As a Family Ambassador, Walker promotes the importance of quality early childhood education to local parents through one-on-one discussions, staffing info tables at events, assisting at local childcare centers, coordinating Kindergarten registration open houses for local schools and working with other Family Ambassadors to spread the word about the importance of children reading by third grade. Research shows that children who read by third grade are more likely to graduate from high school, less likely to be incarcerated, and more likely to attend college (University of Chicago, 2010). At the Dornsife Center KEYSPOT, Walker also completed the three-hour online Mandated Reporter training to understand procedures for reporting child abuse – required to become a Family Ambassador.
As a result of Walker’s enthusiasm and commitment to the WPECE mission, he was recently promoted to Parent Navigator, which allows him to act as a liaison between other Family Ambassadors and WPECE partners. However, he has not allowed this promotion to go to his head. “I’m just a guy who is doing what I am doing because it’s the right thing to do,” said Walker. “My motivation is seeing these children learn and grow.”
Walker’s connection to the community goes back to his days as a student at McMichael School and continues today through his membership at Metropolitan Church and as a line cook at Chris’ Pizza. Walker admitted to some negative detours in his life, but he successfully earned a GED and raised four daughters with his wife, who unfortunately passed away a year ago. After her death, Walker said he sunk into depression.
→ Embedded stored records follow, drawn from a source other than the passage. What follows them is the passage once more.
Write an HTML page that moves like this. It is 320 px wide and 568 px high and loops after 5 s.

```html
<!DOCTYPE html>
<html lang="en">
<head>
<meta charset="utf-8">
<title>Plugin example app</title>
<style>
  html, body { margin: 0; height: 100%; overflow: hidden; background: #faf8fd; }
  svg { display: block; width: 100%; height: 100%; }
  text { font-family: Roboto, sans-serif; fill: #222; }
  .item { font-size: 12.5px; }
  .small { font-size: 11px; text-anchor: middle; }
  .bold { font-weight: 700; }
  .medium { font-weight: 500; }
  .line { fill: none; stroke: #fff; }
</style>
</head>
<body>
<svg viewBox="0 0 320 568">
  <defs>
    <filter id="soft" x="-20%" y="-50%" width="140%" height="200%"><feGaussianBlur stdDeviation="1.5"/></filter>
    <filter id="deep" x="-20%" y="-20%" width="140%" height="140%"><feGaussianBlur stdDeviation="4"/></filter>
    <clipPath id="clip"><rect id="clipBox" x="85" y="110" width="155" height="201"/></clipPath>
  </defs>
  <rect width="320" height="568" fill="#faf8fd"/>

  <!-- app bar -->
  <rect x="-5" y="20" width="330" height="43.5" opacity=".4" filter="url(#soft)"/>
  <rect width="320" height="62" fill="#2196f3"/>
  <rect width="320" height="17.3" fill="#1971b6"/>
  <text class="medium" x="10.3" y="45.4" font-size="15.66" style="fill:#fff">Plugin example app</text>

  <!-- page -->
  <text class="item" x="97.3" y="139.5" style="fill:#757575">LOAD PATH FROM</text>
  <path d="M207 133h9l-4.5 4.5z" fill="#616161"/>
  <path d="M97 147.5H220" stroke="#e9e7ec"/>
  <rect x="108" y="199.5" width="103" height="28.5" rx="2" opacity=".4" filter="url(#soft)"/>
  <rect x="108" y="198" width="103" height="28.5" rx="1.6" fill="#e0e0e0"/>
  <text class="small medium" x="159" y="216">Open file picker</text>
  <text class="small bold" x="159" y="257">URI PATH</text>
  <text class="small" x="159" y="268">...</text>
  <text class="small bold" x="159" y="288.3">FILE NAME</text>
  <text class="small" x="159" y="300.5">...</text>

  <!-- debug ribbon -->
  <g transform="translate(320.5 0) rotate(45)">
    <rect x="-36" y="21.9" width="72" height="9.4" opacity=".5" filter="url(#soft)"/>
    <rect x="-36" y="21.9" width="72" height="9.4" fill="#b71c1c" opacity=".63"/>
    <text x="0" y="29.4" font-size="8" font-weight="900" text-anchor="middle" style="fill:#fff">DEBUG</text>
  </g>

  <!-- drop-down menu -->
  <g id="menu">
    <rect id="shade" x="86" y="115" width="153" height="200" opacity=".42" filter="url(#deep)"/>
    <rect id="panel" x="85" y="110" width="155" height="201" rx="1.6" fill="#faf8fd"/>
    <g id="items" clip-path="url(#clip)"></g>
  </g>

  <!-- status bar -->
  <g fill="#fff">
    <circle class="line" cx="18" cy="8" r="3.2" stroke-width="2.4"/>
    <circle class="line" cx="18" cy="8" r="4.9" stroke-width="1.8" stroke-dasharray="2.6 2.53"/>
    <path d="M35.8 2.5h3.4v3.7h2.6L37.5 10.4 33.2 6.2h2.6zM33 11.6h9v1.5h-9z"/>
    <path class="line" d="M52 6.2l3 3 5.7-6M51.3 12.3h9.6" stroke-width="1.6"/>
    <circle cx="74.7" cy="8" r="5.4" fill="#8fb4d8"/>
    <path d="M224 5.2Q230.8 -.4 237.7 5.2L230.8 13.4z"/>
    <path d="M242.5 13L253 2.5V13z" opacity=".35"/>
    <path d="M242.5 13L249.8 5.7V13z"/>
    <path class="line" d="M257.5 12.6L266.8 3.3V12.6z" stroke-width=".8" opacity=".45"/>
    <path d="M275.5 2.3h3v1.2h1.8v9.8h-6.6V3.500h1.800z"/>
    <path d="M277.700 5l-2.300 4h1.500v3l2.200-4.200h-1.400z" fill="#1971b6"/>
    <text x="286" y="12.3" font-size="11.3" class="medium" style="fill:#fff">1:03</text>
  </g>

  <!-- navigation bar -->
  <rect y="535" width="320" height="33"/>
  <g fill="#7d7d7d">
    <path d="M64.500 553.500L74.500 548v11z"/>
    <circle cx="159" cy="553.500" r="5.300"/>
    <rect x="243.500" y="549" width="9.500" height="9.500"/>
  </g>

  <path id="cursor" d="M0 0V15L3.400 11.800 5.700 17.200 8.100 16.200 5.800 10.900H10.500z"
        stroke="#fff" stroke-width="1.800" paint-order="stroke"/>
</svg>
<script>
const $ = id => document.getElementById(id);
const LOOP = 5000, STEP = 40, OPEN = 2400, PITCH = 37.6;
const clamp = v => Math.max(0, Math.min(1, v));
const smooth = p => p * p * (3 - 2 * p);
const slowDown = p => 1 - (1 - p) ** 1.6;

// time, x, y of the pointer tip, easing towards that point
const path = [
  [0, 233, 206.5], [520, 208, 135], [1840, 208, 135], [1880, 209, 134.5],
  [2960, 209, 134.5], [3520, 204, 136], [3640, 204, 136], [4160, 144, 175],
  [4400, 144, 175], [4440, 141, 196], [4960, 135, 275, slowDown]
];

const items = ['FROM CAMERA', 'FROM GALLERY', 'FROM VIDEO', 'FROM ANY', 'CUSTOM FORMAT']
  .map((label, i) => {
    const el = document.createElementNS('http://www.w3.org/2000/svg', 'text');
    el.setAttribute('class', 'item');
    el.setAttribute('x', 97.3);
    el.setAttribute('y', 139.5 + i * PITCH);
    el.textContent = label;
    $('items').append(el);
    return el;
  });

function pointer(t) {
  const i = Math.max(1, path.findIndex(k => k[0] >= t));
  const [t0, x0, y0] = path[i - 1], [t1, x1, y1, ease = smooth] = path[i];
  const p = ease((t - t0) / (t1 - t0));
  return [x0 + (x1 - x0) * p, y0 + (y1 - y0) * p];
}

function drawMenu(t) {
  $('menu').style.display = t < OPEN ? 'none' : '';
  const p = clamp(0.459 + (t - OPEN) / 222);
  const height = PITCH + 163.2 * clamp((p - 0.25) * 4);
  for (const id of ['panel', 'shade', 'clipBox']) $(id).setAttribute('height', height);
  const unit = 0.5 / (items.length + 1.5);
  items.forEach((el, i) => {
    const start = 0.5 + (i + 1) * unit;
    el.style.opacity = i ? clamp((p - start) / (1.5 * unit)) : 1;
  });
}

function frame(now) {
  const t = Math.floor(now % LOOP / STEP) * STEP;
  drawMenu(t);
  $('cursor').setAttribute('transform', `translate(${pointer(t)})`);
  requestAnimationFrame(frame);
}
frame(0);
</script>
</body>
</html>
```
He credits his sister with pushing him to “get busy” to overcome the sadness from his wife’s death. That’s when he decided to check out the Dornsife Center.
“People who don’t use the center are missing out on a good opportunity,” Walker said. As he watched the Dornsife buildings undergo renovations last year, Walker, who lives just two blocks from the Center, said he never suspected the Center would have such a positive impact on his life. Not only has be learned how to use the computer, but he also participates in financial literacy classes through Clarifi and received tax assistance through Campaign for Working Families. “It’s an inspiration to have the Dornsife Center,” said Walker, “and wonderful for Drexel to take initiative in our community.”